Practice Management Toolkit
Practice Improvement Projects

Learn about PIP projects and think about using screening strategies as QI

Read about PIP Projects

About screening

Eating disorders often go undetected

This is largely because people rarely present to their GPs for the eating disorder itself. Instead, they present with a range of other physical and psychological symptoms directly related to the eating disorder. This may be due to ambivalence, denial, secrecy, shame, or lack of insight about their behaviours. 

Picking up an eating disorder before it becomes severe improves chances of recovery1,2

Opportunities for routine screening

Routine screening for eating disorders can pick up mild and emerging eating disorders before they become severe.

QI Tip

Identifying screening points and implementing routine screening can form the basis of a practice improvement activity.

GP's have many opportunities to screen for eating disorders among high-risk populations. Identifying common points of contact for these populations can suggest opportunities for routine screening.

Practice nurses also have many opportunities for screening. Having a conversation between practice GPs and Nurses can identify when nurses should screen patients and how this is recorded.

Some opportunities include:

  • When immunising teens
  • When conducting HEADSS assessment or mental health treatment plan
  • On any presentation for an adolescent
  • Postnatal check ups
  • When talking about menopause
  • When discussing Menstrual or fertility difficulties 
  • Any gastrointestinal problems (i.e., irritable bowel; self-diagnosed allergies or food intolerance)

As eating disorders can take some time to identify, it could be useful for the team to have a way to flag or highlight it as a consideration on a patient's file.

What screeners to use?

There are a few options for screening already in use.

InsideOut Screener IOI-S

The new InsideOut Institute screener (IOI-S) is aimed at helping to open discussion and begin the conversation. It is a short screener and can be saved in the templates on your software then printed out for GP rooms and practice nurses if needed. Your GPs can also complete together with the patient on practice software, by making the answers bold and then saving straight to file. (Saves scanning!).


6-question survey that takes 2 minutes to deliver

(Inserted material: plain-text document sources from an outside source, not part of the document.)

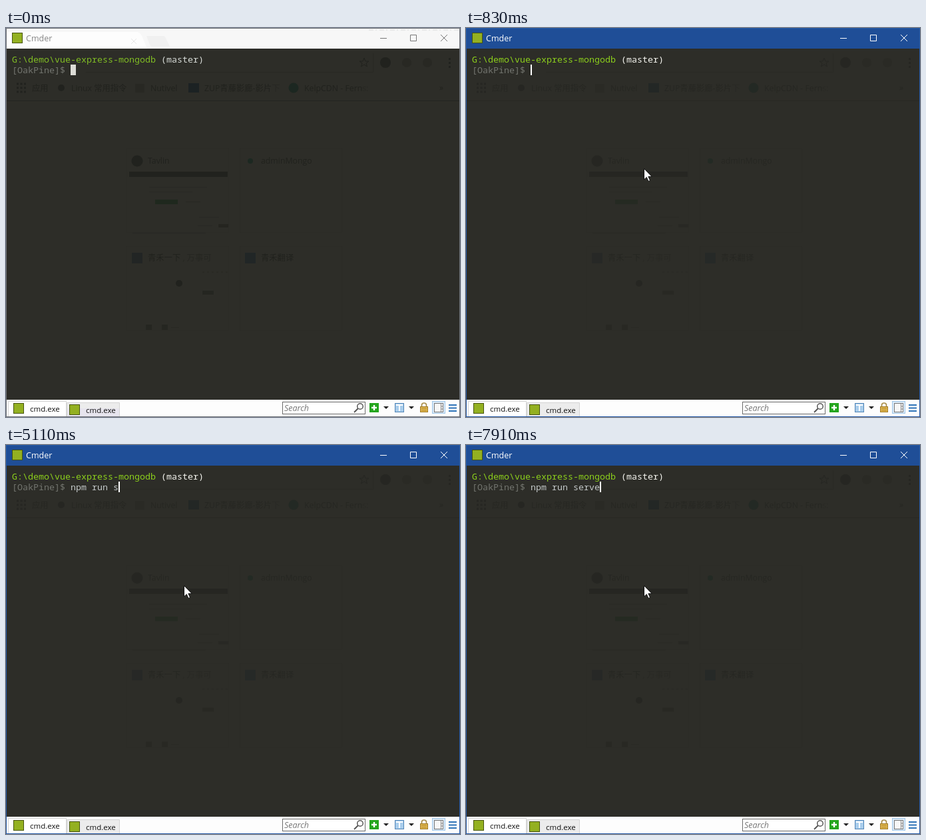
An HTML page that plays this animation: 682 px wide and 585 px high, repeating every 7.99 s.

```html
<!DOCTYPE html>
<html lang="en">
<head>
<meta charset="utf-8">
<title>Terminal</title>
<style>
  html, body { margin: 0; width: 100%; height: 100%; overflow: hidden; background: #2d2d28; }
  svg { display: block; width: 682px; height: 585px; }
  text { white-space: pre; font-family: "Open Sans", "Noto Sans CJK SC", "Noto Sans CJK", sans-serif; }
  .term text { font: 13.33px "Noto Sans Mono", "DejaVu Sans Mono", monospace; fill: #c3c8c8; }
  .term .path { fill: #80bd24; }
  .term .branch { fill: #d8dcd8; }
  .term .prompt { fill: #73756f; }
  .active .term .path { fill: #8ccf1c; }
  .active .term .branch { fill: #f6f6f0; }
  .ghost { fill: #181a16; opacity: .55; }
  .ghost text { font-size: 12.3px; }
  .active .ghost { opacity: .3; }
  .bar { fill: #fafafa; }
  .title { font-size: 12.5px; fill: #858585; }
  .buttons { stroke: #777; fill: none; }
  .border { fill: none; stroke: #6d7177; }
  .active .bar { fill: #1f4e97; }
  .active .title { fill: #fff; }
  .active .buttons { stroke: #fff; }
  .active .border { stroke: #2458a5; }
  .active .idle, svg:not(.active) .caret { display: none; }
  .icon { fill: #93b021; stroke: #46540f; }
  .tab { font-size: 11.5px; fill: #111; }
</style>
</head>
<body>
<svg id="stage" viewBox="0 0 682 585">
  <rect width="682" height="585" fill="#2d2d28"/>

  <g class="ghost">
    <path d="M0 109h682v1H0z" opacity=".7"/>
    <path d="M120 66h432v1H120zM551 38h1v28h-1z" opacity=".35"/>
    <path d="M181.500 181.500h153v126h-153zM351.500 181.500h153v126h-153zM181.500 328.500h153v126h-153zM351.500 328.500h153v126h-153z" fill="none" stroke="#181a16" opacity=".12"/>
    <path d="M538 45l2 5h5l-4 3 1.500 5-4.500-3-4.500 3 1.500-5-4-3h5z" fill="none" stroke="#181a16"/>
    <circle cx="570" cy="52" r="8"/>
    <circle cx="602" cy="52" r="7" opacity=".4"/>
    <circle cx="633" cy="52" r="7" opacity=".4"/>
    <path d="M665 45h3v3h-3zM665 51h3v3h-3zM665 57h3v3h-3z"/>
    <path d="M16 84h14M16 90h14M16 96h14" stroke="#181a16" stroke-width="3" stroke-dasharray="3 2.500"/>
    <circle cx="83" cy="90" r="5"/>
    <rect x="194" y="84" width="14" height="13" opacity=".35"/>
    <rect x="274" y="83" width="16" height="14" fill="#101b20"/>
    <circle cx="432" cy="90" r="7.500" fill="#10231c"/>
    <text x="39" y="95">应用</text>
    <text x="98" y="95">Linux 常用指令</text>
    <text x="217" y="95">Nutivel</text>
    <text x="298" y="95">ZUP青藤影廊-影片<tspan opacity=".4">下</tspan></text>
    <text x="448" y="95">KelpCDN - Fern<tspan opacity=".4">s:</tspan></text>
    <text x="651" y="94">»</text>

    <circle cx="197" cy="200" r="8.500"/>
    <text x="213" y="204">Tavlin</text>
    <path d="M185 216h148v8H185z"/>
    <path d="M215 239h87v1h-87zM215 246h65v1h-65zM290 284h30v1h-30zM288 297h22v1h-22zM190 308h110v1H190z" opacity=".3"/>
    <path d="M224 258h34v7h-34z" fill="#142616"/>
    <path d="M319 295h15v5h-15z" opacity=".65"/>
    <path d="M270 261h22v1h-22z" opacity=".4"/>
    <circle cx="367" cy="200" r="4" fill="#10251d"/>
    <text x="383" y="204">adminMongo</text>

    <rect x="189" y="338" width="16" height="16" fill="#161d22" opacity=".8"/>
    <text x="213" y="350">青禾一下<tspan opacity=".55"> , 万事可</tspan></text>
    <rect x="359" y="338" width="16" height="16" fill="#131f26" opacity=".8"/>
    <text x="383" y="350">青禾翻译</text>
    <path d="M295 367h38" stroke="#181a16" stroke-dasharray="3 4" opacity=".5"/>
    <circle cx="260" cy="384" r="5"/>
    <path d="M295 395h17v6h-17zM210 446h9v8h-9zM234 446h9v8h-9z" opacity=".6"/>
    <path d="M248 450h12v1h-12z" opacity=".3"/>
  </g>

  <g class="term">
    <text class="path" x="9" y="52">G:\demo\vue-express-mongodb</text>
    <text class="branch" x="233" y="52">(master)</text>
    <text class="prompt" x="9" y="68">[OakPine]$</text>
    <text id="command" x="97" y="68"></text>
    <rect class="idle" x="97" y="55" width="8" height="16" fill="#dcdcd6"/>
    <rect id="caret" class="caret" y="55" width="2" height="16" fill="#fff"/>
  </g>

  <rect class="bar" width="682" height="31"/>
  <g class="idle">
    <path d="M0 1h682v30H0z" fill="#f7f7f7"/>
    <path d="M0 6h198q5 2 7 8l7 17H0z" fill="#fdfdfd"/>
    <path d="M211 12h25q3 0 4 3l6 13h-26q-3 0-4-3z" fill="#f0f0f0"/>
    <path d="M188 16l8 8M196 16l-8 8" stroke="#e6e6e6"/>
    <path d="M545 3h135" stroke="#dedede" stroke-dasharray="7 3 2 4"/>
  </g>
  <rect class="icon" x="9.500" y="7.500" width="15" height="15"/>
  <text class="title" x="30" y="20">Cmder</text>
  <path class="buttons" d="M562 15.500h10M607.500 10.500h9v9h-9zM653 10l10 10M663 10l-10 10"/>

  <rect y="559" width="682" height="26" fill="#fdfdfd"/>
  <path d="M91.500 585v-21.500h79V585" fill="#ececec" stroke="#d4d4d4"/>
  <path class="idle" d="M92 572h78v13H92z" fill="#e7e5ee"/>
  <path d="M3.500 585v-23.500h87V585" fill="#fff" stroke="#d4d4d4"/>
  <rect class="icon" x="11.500" y="564.500" width="15" height="15"/>
  <rect class="icon" x="95.500" y="566.500" width="15" height="15"/>
  <text class="tab" x="36" y="577">cmd.exe</text>
  <text class="tab" x="120" y="579">cmd.exe</text>

  <rect x="415.500" y="562.500" width="124" height="18" fill="#fff" stroke="#6a6a6a"/>
  <text x="418" y="576" font-size="12.5" font-style="italic" fill="#777">Search</text>
  <g fill="none" stroke="#555" stroke-width="1.500">
    <circle cx="532" cy="569" r="4.300"/>
    <path d="M529 572l-6 6" stroke-width="2"/>
  </g>
  <rect x="546" y="564" width="14" height="14" fill="#24a51d"/>
  <path d="M553 567v8M549 571h8" stroke="#fff" stroke-width="2.400"/>
  <path d="M567 569h8l-4 4zM605 569h8l-4 4z" fill="#222"/>
  <rect x="584.500" y="564.500" width="13" height="13" fill="#a9cdec" stroke="#5386b7"/>
  <path d="M586 567h10M591 568v8" stroke="#fff" stroke-width="2"/>
  <path d="M624.500 570v-3q0-3 3.500-3t3.500 3v3" fill="none" stroke="#a88c48" stroke-width="1.700"/>
  <rect x="622.500" y="569.500" width="11" height="8" fill="#dfb64e" stroke="#a17b26"/>
  <path d="M624 572h8M624 575h8" stroke="#b48b30"/>
  <rect x="640.500" y="561.500" width="19" height="18" fill="#dcebf8" stroke="#a0c6e8"/>
  <rect x="643.500" y="564.500" width="13" height="13" fill="#f7f7f7" stroke="#777"/>
  <path d="M653.500 565v12M655 568v2M655 572v2" stroke="#888"/>
  <path d="M665 567h12M665 571.500h12M665 576h12" stroke="#2e73b8" stroke-width="2"/>

  <rect class="border" x=".5" y=".5" width="681" height="584"/>
  <path id="pointer" d="M0 0v16.500l3.800-3.600 2.700 6.100 2.600-1.100-2.700-6h5.200z" fill="#fff" stroke="#111"/>
</svg>

<script>
  const LOOP = 7990, FOCUS = 800, BLINK = 530, CHAR = 8;
  const COMMAND = "npm run serve";
  const keyTimes = [1850, 2130, 2380, 2700, 3650, 3920, 4240, 4640, 5060, 5400, 5710, 6260, 7830];
  // time, x, y
  const pointerPath = [[230, 560, 575], [310, 459, 466], [385, 362, 371], [460, 287, 252], [560, 267, 211]];

  const [stage, command, caret, pointer] =
    ["stage", "command", "caret", "pointer"].map(id => document.getElementById(id));

  function pointerAt(t) {
    const i = pointerPath.findIndex(p => p[0] > t);
    if (i < 0) return pointerPath.at(-1).slice(1);
    if (i === 0) return null;
    const [t0, ...from] = pointerPath[i - 1], [t1, ...to] = pointerPath[i];
    return from.map((v, k) => Math.round(v + (to[k] - v) * (t - t0) / (t1 - t0)));
  }

  function draw(now) {
    const t = now % LOOP;
    stage.classList.toggle("active", t >= FOCUS);

    const typed = keyTimes.filter(k => k <= t).length;
    const lastKey = typed ? keyTimes[typed - 1] : FOCUS;
    command.textContent = COMMAND.slice(0, typed);
    caret.setAttribute("x", 97 + typed * CHAR);
    caret.style.visibility = Math.floor((t - lastKey) / BLINK) % 2 ? "hidden" : "visible";

    const tip = pointerAt(t);
    pointer.style.visibility = tip ? "visible" : "hidden";
    if (tip) pointer.setAttribute("transform", `translate(${tip[0] + .5} ${tip[1] + .5})`);
  }

  const start = performance.now();
  function tick() {
    draw(performance.now() - start);
    requestAnimationFrame(tick);
  }
  tick();
</script>
</body>
</html>
```
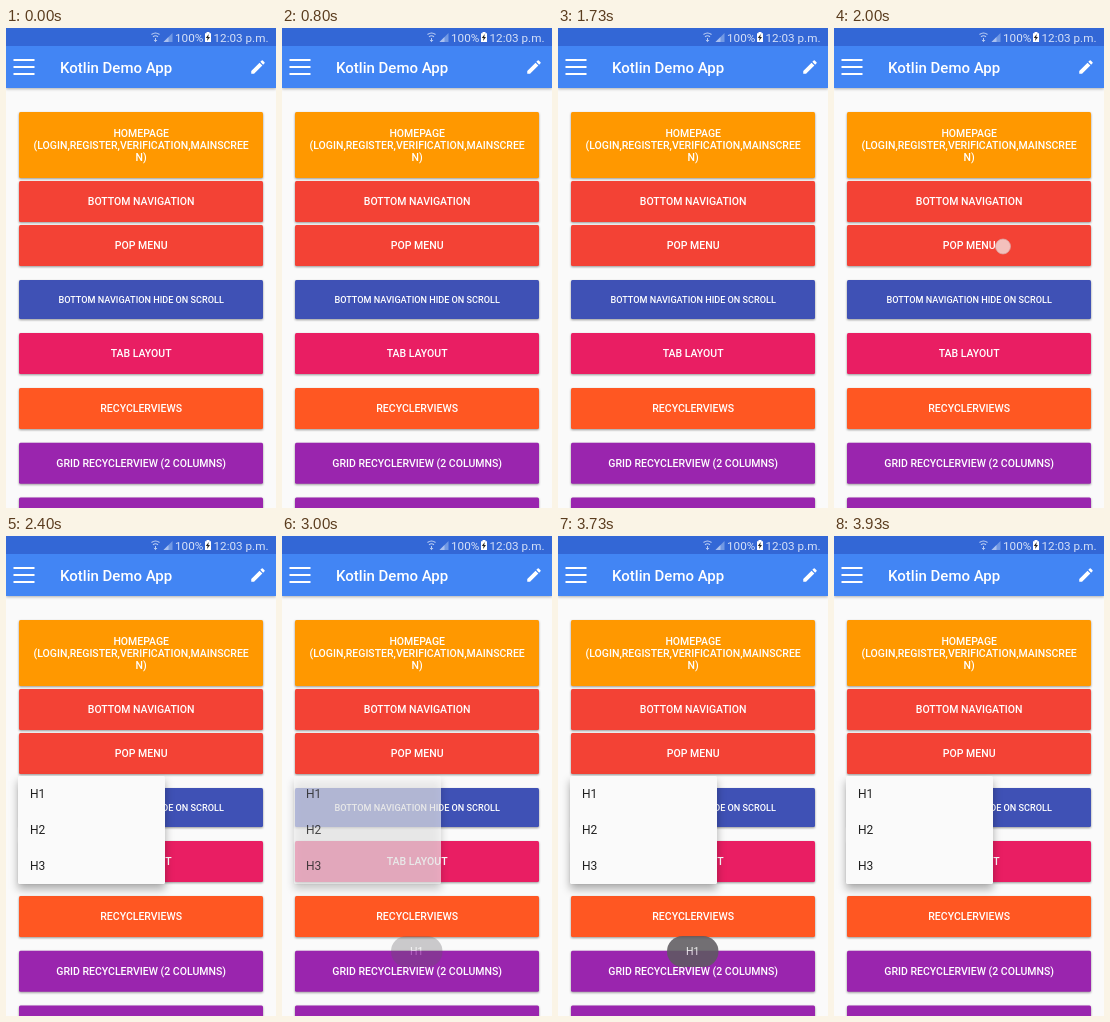
Animation, 270 px wide and 480 px high, one loop 3990 ms. Source, as an HTML page:

```html
<!DOCTYPE html>
<html lang="en">
<head>
<meta charset="utf-8">
<title>Kotlin Demo App</title>
<style>
  html, body { margin: 0; width: 100%; height: 100%; overflow: hidden; background: #fafafa; }
  svg { display: block; width: 100vw; height: 100vh; font-family: Roboto, sans-serif; }
  .title { font-size: 15px; font-weight: 500; fill: #fff; }
  .status { font-size: 11.7px; fill: #d6e1f8; }
  .bar { filter: drop-shadow(0 1px 1.5px rgba(0, 0, 0, .3)); }
  #buttons text { font-size: 10.5px; font-weight: 500; fill: #fff; text-anchor: middle; }
  #buttons .small { font-size: 9.1px; }
  #buttons rect { filter: drop-shadow(0 1px .8px rgba(0, 0, 0, .4)); }

  .popup > *, .toast, .touch { opacity: 0; animation: 3.99s linear infinite; }
  .popup > * { animation-name: popup; }
  .popup .shadow { fill: rgba(0, 0, 0, .32); filter: blur(4.5px); }
  .popup .labels { font-size: 12px; fill: #212121; animation-timing-function: ease-in; }
  .toast { font-size: 10.5px; fill: #f2f2f2; text-anchor: middle; animation-name: toast; }
  .touch { fill: #f3dcda; fill-opacity: .82; stroke: #d9a9a5; stroke-opacity: .7; }
  .open { animation-name: open; }
  .pick { animation-name: pick; fill: #e4e4e4; stroke: #c4c4c4; }

  @keyframes popup {
    0%, 55.1% { opacity: 0; }
    58.4%, 73.4% { opacity: 1; }
    78.4%, 90.2% { opacity: 0; }
    93.5%, 100% { opacity: 1; }
  }
  @keyframes toast {
    0%, 73.8% { opacity: 0; }
    78.2%, 93.2% { opacity: 1; }
    96.7%, 100% { opacity: 0; }
  }
  @keyframes open {
    0%, 47.6% { opacity: 0; }
    47.7%, 53.3% { opacity: 1; }
    53.4%, 81% { opacity: 0; }
    81.1%, 86.9% { opacity: 1; }
    87%, 100% { opacity: 0; }
  }
  @keyframes pick {
    0%, 68.2% { opacity: 0; }
    68.3%, 73.3% { opacity: 1; }
    73.4%, 100% { opacity: 0; }
  }
</style>
</head>
<body>
<svg viewBox="0 0 270 480" preserveAspectRatio="none">
  <rect width="270" height="480" fill="#fafafa"/>
  <g id="buttons"></g>

  <rect class="bar" width="270" height="60" fill="#4285f4"/>
  <rect width="270" height="18" fill="#3367d6"/>

  <g fill="none" stroke="#b9ccf3">
    <path d="M145.5 6.5q4-3 8 0M147 8.8q2.5-2 5 0" stroke-width="1.1"/>
    <path d="M149.5 10v3.5M147.9 12l1.6 1.6 1.6-1.6"/>
  </g>
  <path d="M157.5 14l9-9v9z" fill="#7299e4"/>
  <path d="M157.5 14l5-5v5z" fill="#a9c0f0"/>
  <path d="M200.5 4h3v1.2h1.5V14h-6V5.2h1.5z" fill="#fff"/>
  <path d="M202.8 6l-3 4h1.8l-.6 3 3-4h-1.8z" fill="#222"/>
  <text class="status" x="169" y="13.6">100%</text>
  <text class="status" x="207.5" y="13.6">12:03 p.m.</text>

  <path d="M7.5 32h21M7.5 39h21M7.5 46h21" stroke="#fff" stroke-width="2"/>
  <text class="title" x="54" y="45">Kotlin Demo App</text>
  <path transform="translate(243 30) scale(.75)" fill="#fff"
    d="M3 17.25V21h3.75L17.8 9.95 14.05 6.2zM20.7 7.05a1 1 0 0 0 0-1.4l-2.35-2.35a1 1 0 0 0-1.4 0L15.1 5.15 18.85 8.9z"/>

  <g class="popup">
    <rect class="shadow" x="12" y="245" width="147" height="108"/>
    <rect x="12" y="240" width="147" height="108" rx="1.5" fill="#fafafa"/>
    <g class="labels">
      <text x="24" y="262">H1</text>
      <text x="24" y="298">H2</text>
      <text x="24" y="334">H3</text>
    </g>
  </g>
  <g class="toast">
    <rect x="109" y="400" width="51.5" height="31" rx="15.5" fill="#5e5b60" fill-opacity=".96"/>
    <text x="134.7" y="419.4">H1</text>
  </g>
  <circle class="touch open" cx="169" cy="218.5" r="7.5"/>
  <circle class="touch pick" cx="76" cy="259" r="7.5"/>
</svg>
<script>
  const buttons = [
    [84, 66, '#ff9800', ['HOMEPAGE', '(LOGIN,REGISTER,VERIFICATION,MAINSCREE', 'N)']],
    [153, 41, '#f34235', ['BOTTOM NAVIGATION']],
    [197, 41, '#f34235', ['POP MENU']],
    [252, 39, '#3f51b5', ['BOTTOM NAVIGATION HIDE ON SCROLL'], 'small'],
    [305, 41, '#e91e63', ['TAB LAYOUT']],
    [360, 41, '#ff5722', ['RECYCLERVIEWS']],
    [414.7, 41, '#9a25ae', ['GRID RECYCLERVIEW (2 COLUMNS)']],
    [469.4, 41, '#9a25ae', []]
  ];
  const lineHeight = 12.3;

  document.getElementById('buttons').innerHTML = buttons.map(([y, h, fill, lines, cls = '']) => {
    const first = y + h / 2 + 3.8 - (lines.length - 1) * lineHeight / 2;
    const label = lines.map((line, i) =>
      `<text class="${cls}" x="135.2" y="${first + i * lineHeight}">${line}</text>`).join('');
    return `<rect x="13" y="${y}" width="244" height="${h}" rx="1.5" fill="${fill}"/>${label}`;
  }).join('');
</script>
</body>
</html>
```
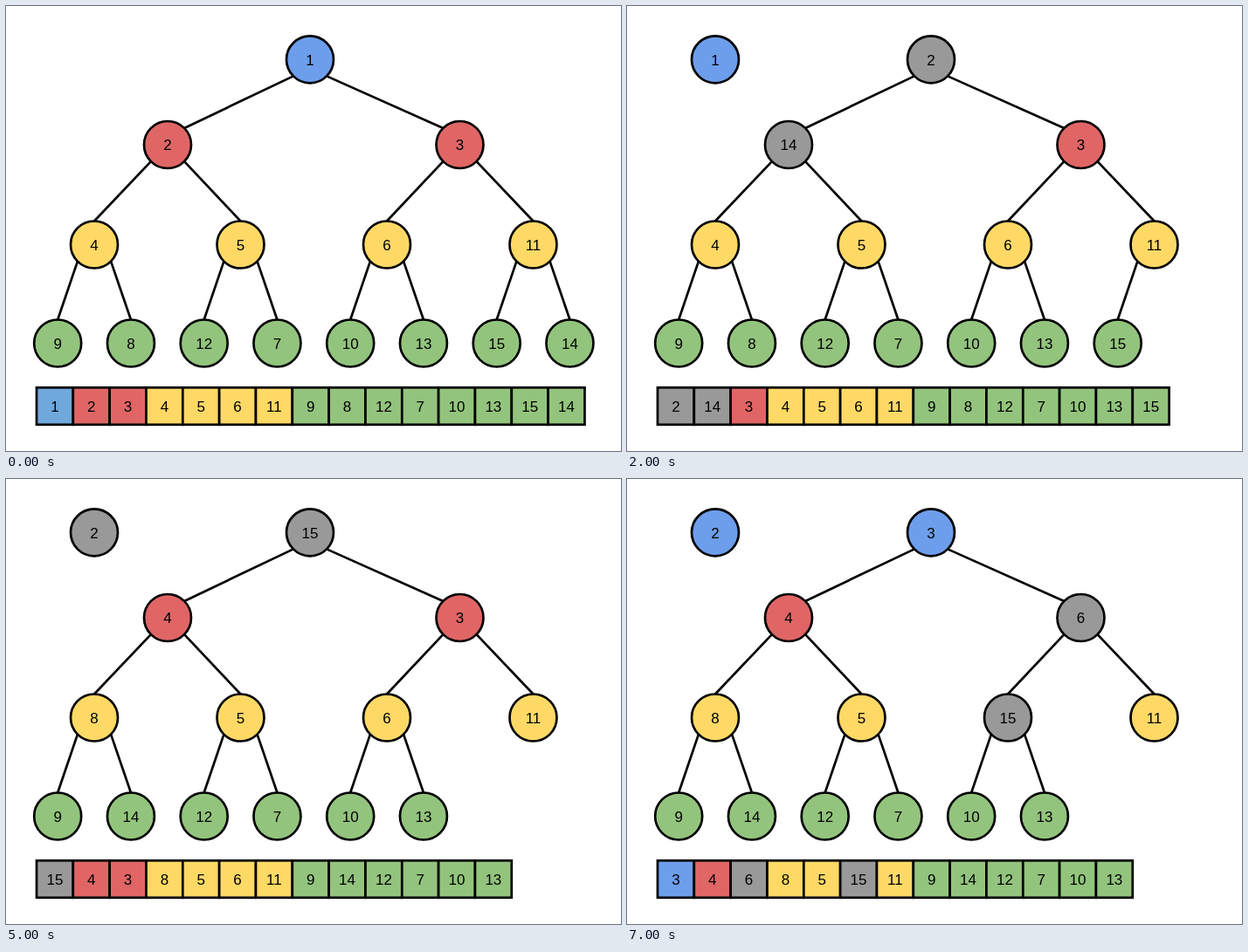
An HTML page for the animation above (8000 ms loop, 704 by 510 pixels).

```html
<!DOCTYPE html>
<html lang="en">
<head>
<meta charset="utf-8">
<title>Binary heap: extracting the minimum</title>
<style>
html, body { margin: 0; width: 100%; height: 100%; overflow: hidden; background: #fff; }
svg { display: block; width: 704px; height: 510px; }
circle, rect, line { stroke: #000; stroke-width: 2.7; }
text { font: 17px "Liberation Sans", Arial, sans-serif; text-anchor: middle; fill: #000; }
</style>
</head>
<body>
<svg id="stage" viewBox="0 0 704 510"></svg>
<script>
const STEP = 1000;
const BLUE = '#6d9eeb', GRAY = '#999999';
const LEVELS = [BLUE, '#e06666', '#ffd966', '#93c47d'];
const R = 27, DIAG = R * Math.SQRT1_2;
const CELL = { x: 35, y: 437.3, w: 41.83, h: 42.5 };

// Node centres in heap order.
const NODES = [[348, 61.3], [185, 159], [519.5, 159]];
for (let i = 0; i < 4; i++) NODES.push([101 + i * 167.5, 273.5]);
for (let i = 0; i < 8; i++) NODES.push([59.2 + i * 83.75, 386.5]);

// Each step swaps values or moves the last one to the root; "hot" nodes are gray.
const STEPS = [
  { hot: [] },
  { pop: true, hot: [0] },
  { swap: [0, 1], hot: [0, 1] },
  { swap: [1, 3], hot: [1, 3] },
  { swap: [3, 8], hot: [3, 8] },
  { pop: true, hot: [0], hotOut: true },
  { swap: [0, 2], hot: [0, 2] },
  { swap: [2, 5], hot: [2, 5] }
];

const label = (x, y, s) => `<text x="${x}" y="${y + 6.2}">${s}</text>`;
const node = ([x, y], value, fill) =>
  `<circle cx="${x}" cy="${y}" r="${R}" fill="${fill}"/>` + label(x, y, value);

function edge(i) {
  const parent = NODES[(i - 1) >> 1], [x, y] = NODES[i];
  const side = i % 2 ? -1 : 1;
  const end = i < 3 ? [x - side * DIAG, y - DIAG] : [x, y - R];
  return `<line x1="${parent[0] + side * DIAG}" y1="${parent[1] + DIAG}" x2="${end[0]}" y2="${end[1]}"/>`;
}

function cell(i, value, fill) {
  const x = CELL.x + i * CELL.w;
  return `<rect x="${x}" y="${CELL.y}" width="${CELL.w}" height="${CELL.h}" fill="${fill}"/>` +
    label(x + CELL.w / 2, CELL.y + CELL.h / 2, value);
}

function render(heap, out, step, first) {
  const color = i => step.hot.includes(i) ? GRAY : LEVELS[Math.floor(Math.log2(i + 1))];
  const edges = heap.map((_, i) => i ? edge(i) : '');
  const nodes = heap.map((v, i) => node(NODES[i], v, color(i)));
  const cells = heap.map((v, i) => cell(i, v, first && i === 0 ? '#6fa8dc' : color(i)));
  const removed = out ? node([101, 61.3], out, step.hotOut ? GRAY : BLUE) : '';
  return [...edges, ...nodes, ...cells, removed].join('');
}

const heap = [1, 2, 3, 4, 5, 6, 11, 9, 8, 12, 7, 10, 13, 15, 14];
let out = null;
const scenes = STEPS.map((step, n) => {
  if (step.pop) {
    out = heap[0];
    heap[0] = heap.pop();
  } else if (step.swap) {
    const [a, b] = step.swap;
    [heap[a], heap[b]] = [heap[b], heap[a]];
  }
  return render(heap, out, step, n === 0);
});

const stage = document.getElementById('stage');
const start = performance.now();
let shown = -1;
function tick() {
  const n = Math.floor((performance.now() - start) / STEP) % scenes.length;
  if (n !== shown) stage.innerHTML = scenes[shown = n];
  requestAnimationFrame(tick);
}
tick();
</script>
</body>
</html>
```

The EDE-Q is a detailed screener and is a requirement for eating disorder plans (EDP) for those without a diagnosis of Anorexia Nervosa. This can be imported to your practice software and GPs can print or send digitally to patients to complete. There is also an online version on this website that scores the answers and prepares a printable report for the GP, talk to your GPs to know which or if both versions are most helpful.

Eating Disorder Examination Questionnaire (EDE-Q)

28-item self-report questionnaire to support clinical diagnosis


The K10 is a screener for mental health and is needed when completing a Mental Health Care Plan (MHCP) but is not screening for eating disorders specifically. It may often be used in conjunction with other screeners.

The BED-7 is a screener used to identify binge eating behaviours.

The SCOFF is also a common screener for eating disorders and shorter than the EDE-Q, but the wording can sometimes be confronting to those completing it.

Other screeners include the SCOFF Questionnaire and the BED-7 Screener. The K10 can be used to measure psychological distress.

Using screeners & flags

How the screener and the flags are used may depend on each doctor's preferences, or you may decide as a practice on a standard system for when to screen and how to flag files if there is concern.